Tuesday, January 15, 2013
Release Date: August 28, 2012
Publisher: Knopf Books for Young Readers
Source: Netgalley in exchange for an honest review.
Every day a different body. Every day a different life. Every day in love with the same girl.
There’s never any warning about where it will be or who it will be. A has made peace with that, even established guidelines by which to live: Never get too attached. Avoid being noticed. Do not interfere.
It’s all fine until the morning that A wakes up in the body of Justin and meets Justin’s girlfriend, Rhiannon. From that moment, the rules by which A has been living no longer apply. Because finally A has found someone he wants to be with—day in, day out, day after day(courtesy of Goodreads)
**The main character of this book is ardently described as being neither male nor female. I'm using him/her to refer to 'A' or just using 'A'. This makes the prose of the review a bit awkward, so I apologize in advance.
Every Day is one of the most thought provoking and touching books I read in 2012. 'A' the main character, is a person who you will grow to love, but also find frustratingly short-sighted. At the time, I blamed these character flaws on the author. Now, I'm wondering whether Levithan put them there on purpose - I don't know.
Can you imagine the only life you've ever known is waking up in the body of a different person every day? You're like an alien invader. The thought of living a million different lives at first seems invigorating; you'd certainly never lack for variety. But also imagine never having a family, no friends, no house, no clothes...absolutely no life independent of the people who temporarily inhabit? How isolating.
'A' has figured things out after 16 years of being a body snatcher. 'A' is cautious to the extreme. Not doing anything to expose himself/herself or to make the life of his/her host more difficult. 'A' is flexible, resourceful, and quick to catch on to his/her host's personalities and habits. I greatly respected how 'A' managed to create even a small life for himself/herself while remaining sensitive to his/her hosts.
This all changes when 'A' meets Rhiannon, the girlfriend of a jerk whose body 'A' inhabited. 'A' falls head-over-heels in love with this sweet girl. Suddenly,'A' is using his/her host bodies to go to almost any length to see Rhiannon. It's not so much that 'A' is forgetting to be cautious, but more that he/she is weighing the pro's and con's and caution loses.
I had a little trouble with A's ability to empathize with Rhiannon. In other parts of 'A''s life, empathy is one of A's strong suit.
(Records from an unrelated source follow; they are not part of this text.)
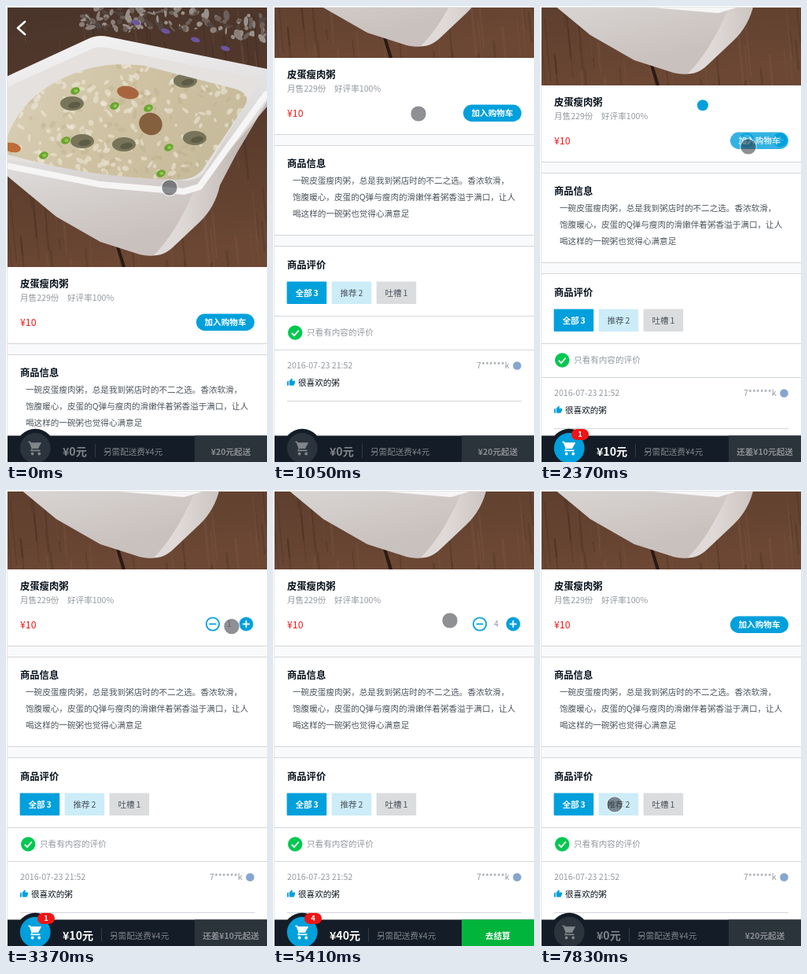
Recreate the animation shown at these times as an HTML page with a canvas. Size 332x580 px, loop 8000 ms.

```html
<!DOCTYPE html>
<html lang="zh">
<head>
<meta charset="utf-8">
<style>
html, body { margin: 0; width: 100%; height: 100%; overflow: hidden; background: #fff; }
canvas { display: block; width: 332px; height: 580px; }
</style>
</head>
<body>
<canvas id="stage"></canvas>
<script>
const W = 332, H = 580, LOOP = 8000;
const STEP = 261, LEAD = 40; // the screen refreshes once per step
const FONT = '"Noto Sans CJK SC", "Noto Sans CJK", sans-serif';
const BLUE = '#00a0dc', INK = '#07111b', GREY = '#93999f', BODY = '#4d555d', RED = '#f01414';
const SMALL = 10.6, MEDIUM = 12.3, LARGE = 14.1;

// Steps at which the cart is tapped up and down
const ADDS = [9, 15, 16, 17], REMOVES = [23, 24, 25, 27];

// Pointer stops: step, x, y
const STOPS = [[0, 208, 231], [1, 208, 363], [2, 180, 162], [4, 185, 137], [8, 265, 179], [12, 265, 179],
  [14, 309, 168], [18, 309, 168], [21, 183, 165], [22, 265, 170], [27, 265, 170], [29, 91, 399], [30, 95, 400]];

const CART = new Path2D('M1 2h3l1 2h16l-5 9H7.5l-1.3 2H19v2H4l2-4L2.6 4H1z');
const THUMB = new Path2D('M1 21h4V9H1zM23 10c0-1-1-2-2-2h-6l1-5-2-2-7 7v11c0 1 1 2 2 2h9c1 0 2-1 2-1l3-7z');

const canvas = document.getElementById('stage');
const dpr = window.devicePixelRatio || 1;
canvas.width = W * dpr;
canvas.height = H * dpr;
let c = canvas.getContext('2d');

const easeOut = p => 1 - (1 - Math.min(1, Math.max(0, p))) ** 3;

// A flick past the end of the list, then a spring back
function scrollAt(t) {
  return 266 * easeOut((t - 265) / 779) - 35 * easeOut((t - 1044) / 783);
}

function pointerAt(k) {
  const i = Math.max(1, STOPS.findIndex(s => s[0] >= k));
  const [k0, x0, y0] = STOPS[i - 1], [k1, x1, y1] = STOPS[i];
  const p = (k - k0) / (k1 - k0);
  return [x0 + (x1 - x0) * p, y0 + (y1 - y0) * p];
}

function countAt(k) {
  const past = taps => taps.filter(s => s <= k).length;
  return past(ADDS) - past(REMOVES);
}

function box(x, y, w, h, color, r = 0) {
  c.fillStyle = color;
  c.beginPath();
  c.roundRect(x, y, w, h, r);
  c.fill();
}
function blob(x, y, rx, ry, turn, color) {
  c.fillStyle = color;
  c.beginPath();
  c.ellipse(x, y, rx, ry, turn, 0, 7);
  c.fill();
}
const dot = (x, y, r, color) => blob(x, y, r, r, 0, color);
function ring(x, y, r, color, width) {
  c.strokeStyle = color;
  c.lineWidth = width;
  c.beginPath();
  c.arc(x, y, r, 0, 7);
  c.stroke();
}
function line(points, color, width) {
  c.strokeStyle = color;
  c.lineWidth = width;
  c.beginPath();
  points.forEach(p => c.lineTo(...p));
  c.stroke();
}
function shape(path, color) {
  c.fillStyle = color;
  c.fill(new Path2D(path));
}
function icon(path, x, y, scale, color) {
  c.save();
  c.translate(x, y);
  c.scale(scale, scale);
  c.fillStyle = color;
  c.fill(path);
  c.restore();
}
// y is the middle of the glyphs
function text(s, x, y, size, color, weight = 400, align = 'left') {
  c.font = `${weight} ${size}px ${FONT}`;
  c.textAlign = align;
  c.fillStyle = color;
  c.fillText(s, x, y + size * 0.37);
}
function ramp(x0, y0, x1, y1, ...colors) {
  const g = c.createLinearGradient(x0, y0, x1, y1);
  colors.forEach((k, i) => g.addColorStop(i / (colors.length - 1), k));
  return g;
}
function seeded(seed) {
  return () => (seed = (seed * 16807) % 2147483647) / 2147483647;
}

function paintTable(rnd) {
  box(0, 0, W, W, ramp(0, 0, 40, W, '#4a352b', '#573a2b', '#6b4734'));
  for (let i = 0; i < 170; i++) {
    const x = rnd() * 400 - 40, y = rnd() * W, n = 20 + rnd() * 60;
    line([[x, y], [x + n * 0.1, y + n]], i % 2 ? 'rgba(35,20,14,.16)' : 'rgba(160,118,92,.13)', 1 + rnd() * 2);
  }
  line([[137, 290], [150, W]], '#2b1a14', 4);
  // dried flowers
  for (let i = 0; i < 150; i++) {
    const x = 95 + rnd() * 237, y = rnd() * 30 + (x > 260 ? 12 : 0);
    blob(x, y, 2 + rnd() * 5, 1 + rnd() * 3, rnd() * 3, ['#6c6059', '#8b8079', '#514641', '#9b918b'][i % 4]);
  }
  for (let i = 0; i < 4; i++) blob(165 + i * 38, 21 + i * 11, 6, 3, 0.3, '#6d55a0');
}

function paintBowl() {
  shape('M0 90L104 42Q116 36 130 39L332 80V122L294 186 272 228Q266 256 246 275L212 307Q196 322 170 316L120 300 64 268 0 215Z',
    ramp(0, 60, 60, 320, '#f3f2f2', '#dfdddd', '#c9c1bd'));
  shape('M238 238L332 128V122L294 186 272 228Q266 256 246 275L212 307Q200 318 188 317Q215 290 238 238Z',
    ramp(220, 0, 300, 0, '#dfdad8', '#c2b8b3'));
  shape('M0 104L108 55Q116 51 128 53L318 92Q326 95 318 104L252 212Q244 222 226 222L0 196Z', '#e4e1df');
  line([[0, 203], [120, 227], [226, 236], [246, 230], [331, 112]], '#f6f5f5', 8);
}

function paintPorridge(rnd) {
  c.save();
  c.clip(new Path2D('M0 170Q22 108 92 84Q128 70 176 76L290 105Q314 112 303 128L250 208Q240 221 218 221Q100 218 0 188Z'));
  box(0, 60, W, 170, ramp(40, 80, 240, 225, '#d8ceb5', '#cfc2a2', '#c6bb9b'));
  for (let i = 0; i < 330; i++) {
    blob(rnd() * 310, 75 + rnd() * 145, 2 + rnd() * 4, 1.5 + rnd() * 2, rnd() * 3,
      i % 3 ? 'rgba(240,235,218,.55)' : 'rgba(178,166,132,.3)');
  }
  for (const [x, y] of [[84, 124], [228, 95], [240, 168], [97, 172], [150, 176]]) {
    blob(x, y, 15, 9, 0, '#77745a');
    blob(x + 3, y + 2, 8, 4, -0.2, '#5f5c46');
  }
  blob(155, 110, 14, 8, 0.2, '#a8653d');
  blob(184, 150, 15, 14, 0.5, '#85603e');
  blob(8, 180, 11, 6, 0.2, '#bd6c35');
  for (const [x, y] of [[88, 108], [138, 127], [181, 130], [76, 171], [48, 190], [207, 180], [197, 213]]) {
    blob(x, y, 6, 4.5, -0.4, '#69a52d');
    blob(x + 1, y, 2.5, 2, 0, '#95c653');
  }
  c.restore();
}

const PHOTO_SCALE = 2;
function makePhoto() {
  const page = c, cv = document.createElement('canvas'), rnd = seeded(77);
  cv.width = cv.height = W * PHOTO_SCALE;
  c = cv.getContext('2d');
  c.scale(PHOTO_SCALE, PHOTO_SCALE);
  c.lineJoin = c.lineCap = 'round';
  paintTable(rnd);
  paintBowl();
  paintPorridge(rnd);
  line([[24, 20], [15, 28], [24, 36]], '#fff', 2.6);
  c = page;
  return cv;
}

function rule(y, x = 2, w = 330) { box(x, y, w, 1, '#d3d6d9'); }
function gap(y) {
  box(2, y, 330, 14, '#f9fafb');
  rule(y);
  rule(y + 14);
}

function tab(x, label, n, fill, color, weight) {
  box(x - 0.4, 616.5, 50.6, 28.5, fill, 1);
  text(label, x + 10.5, 631, SMALL, color, weight);
  text(n, x + 33.5, 631, SMALL, color, weight);
}

function buyButton(alpha) {
  c.globalAlpha = alpha;
  box(242, 391.5, 74, 21.5, BLUE, 10.7);
  text('加入购物车', 279, 402, SMALL, '#fff', 700, 'center');
  c.globalAlpha = 1;
}

function stepper(n) {
  ring(263, 401.5, 8.2, BLUE, 1.8);
  box(258.5, 400.6, 9, 1.8, BLUE);
  text(n, 284, 401.5, SMALL, GREY, 400, 'center');
  dot(305.5, 401.5, 9, BLUE);
  box(301, 400.6, 9, 1.8, '#fff');
  box(304.6, 397, 1.8, 9, '#fff');
}

function content(k, n) {
  const s = PHOTO_SCALE;
  c.drawImage(photo, 2 * s, 2 * s, 330 * s, 330 * s, 2, 2, 330, 330);
  box(2, 332, 330, 460, '#fff');
  text('皮蛋瘦肉粥', 18, 353, MEDIUM, INK, 700);
  text('月售229份', 18, 371, SMALL, GREY);
  text('好评率100%', 78, 371, SMALL, GREY);
  text('¥10', 18, 402, MEDIUM, RED);
  if (n) stepper(n);
  if (!n || k === ADDS[0]) buyButton(n ? 0.8 : 1);

  gap(429);
  text('商品信息', 18, 466.5, MEDIUM, INK, 700);
  ['一碗皮蛋瘦肉粥，总是我到粥店时的不二之选。香浓软滑，',
    '饱腹暖心，皮蛋的Q弹与瘦肉的滑嫩伴着粥香溢于满口，让人',
    '喝这样的一碗粥也觉得心满意足'].forEach((s, i) => text(s, 25, 488 + i * 21.1, SMALL, BODY));

  gap(557);
  text('商品评价', 18, 595.5, MEDIUM, INK, 700);
  tab(18, '全部', 3, BLUE, '#fff', 700);
  tab(75, '推荐', 2, '#ccecf8', BODY, 400);
  tab(132, '吐槽', 1, '#dadcde', BODY, 400);
  rule(660);
  dot(28.2, 681.5, 9.2, '#00c850');
  line([[23.8, 682], [27, 685.2], [32.8, 678.5]], '#fff', 1.9);
  text('只看有内容的评价', 43, 681.5, SMALL, GREY);
  rule(703);
  text('2016-07-23 21:52', 18, 723, SMALL, GREY);
  text('7******k', 300.5, 723, SMALL, GREY, 400, 'right');
  dot(310.5, 723.5, 5.3, '#86a6cf');
  icon(THUMB, 17.5, 739, 0.46, BLUE);
  text('很喜欢的粥', 32, 745, SMALL, INK);
  rule(768, 18, 298);
}

function cartBar(n) {
  const cost = n * 10, ready = cost >= 20, lit = n > 0;
  const tone = lit ? '#fff' : '#80858a';
  box(2, 546.5, 330, 34, '#141d27');
  dot(37.2, 562.4, 24.6, '#141d27');
  dot(37.2, 562.4, 19.4, lit ? BLUE : '#2b343c');
  icon(CART, 27.5, 552, 0.84, tone);
  dot(33.6, 569.5, 1.9, tone);
  dot(42.2, 569.5, 1.9, tone);
  if (lit) {
    box(40, 538, 22, 14, RED, 7);
    text(n, 51, 545, 9.4, '#fff', 700, 'center');
  }
  text(`¥${cost}元`, 72, 567, LARGE, tone, 700);
  const x = lit ? 121 : 113;
  box(x, 557, 1, 17, '#333b43');
  text('另需配送费¥4元', x + 11, 567, SMALL, '#80858a');
  box(240, 546.5, 92, 34, ready ? '#00b43c' : '#2b333b');
  const label = ready ? '去结算' : lit ? `还差¥${20 - cost}元起送` : '¥20元起送';
  text(label, 286, 567, SMALL, ready ? '#fff' : '#8a8f94', 700, 'center');
}

// Linear in x; y follows cubic-bezier(.49, -.29, .75, .41), so it rises before it drops.
function toss(x, y, p) {
  const curve = (a, b, u) => 3 * (1 - u) ** 2 * u * a + 3 * (1 - u) * u * u * b + u ** 3;
  let lo = 0, hi = 1;
  for (let i = 0; i < 24; i++) {
    const mid = (lo + hi) / 2;
    if (curve(0.49, 0.75, mid) < p) lo = mid; else hi = mid;
  }
  return [x + (42 - x) * p, y + (550 - y) * curve(-0.29, 0.41, lo)];
}

// The button throws a full ball; the plus sign only leaves a pale trace.
function balls(k) {
  const p = 0.207 + (k - ADDS[0]) * STEP / 400;
  if (p > 0 && p < 1) dot(...toss(250, 153, p), 7, BLUE);
  if (ADDS.indexOf(k) > 0) {
    const [x, y] = toss(298, 148, 0.156);
    box(x - 7, y - 7, 14, 14, '#d2effc');
  }
}

function pointer(k) {
  const [x, y] = pointerAt(k);
  dot(x, y, 9.8, 'rgba(50,52,60,.55)');
  ring(x, y, 10.3, 'rgba(255,255,255,.6)', 1.1);
}

function draw(now) {
  const k = Math.floor((now % LOOP + LEAD) / STEP);
  const n = countAt(k);
  c.setTransform(dpr, 0, 0, dpr, 0, 0);
  box(0, 0, W, H, '#fff');
  c.save();
  c.beginPath();
  c.rect(2, 2, 330, 578);
  c.clip();
  c.translate(0, -Math.round(scrollAt(k * STEP)));
  content(k, n);
  c.restore();
  box(1, 1, 1, 579, '#e4e6e8');
  box(1, 1, 331, 1, '#e4e6e8');
  cartBar(n);
  balls(k);
  pointer(k);
}

const photo = makePhoto();
const start = performance.now();
function loop() {
  draw(performance.now() - start);
  requestAnimationFrame(loop);
}
loop();
</script>
</body>
</html>
```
It's hard not to relate to people when you've lived so many of their lives. Yet, 'A' was also incredibly short-sighted when it came to Rhiannon. She was stuck in an abusive relationship. 'A' desperately wanted Rhiannon to get rid of him. I was annoyed at how angry 'A' got about Justin (the bad boyfriend). I understood 'A' hating seeing Rhiannon in a bad position, but his/her anger made 'A' seem more like a jerk than a caring friend. 'A' just couldn't comprehend why she didn't drop him and lashed out. I wonder if the author also feels A's reaction to be a character flaw. Perhaps 'A''s inexperience with long term relationships, in any form, make it nearly impossible for him/her to understand Rhiannon's reticence.
Every Day is a book readable yet deep. It has a unique quasi-paranormal framework that the reader quickly understands. The world-building fits seamlessly into the plot. And while I didn't always agree with A's actions or thoughts, I very much enjoyed spending a book inside his/her head. If you're still questioning whether to read this book, read it for the ending. It was perfect - perfect for this book at least. It makes me smile wistfully just thinking about it.
Posted by Alison Can Read at 12:03 AM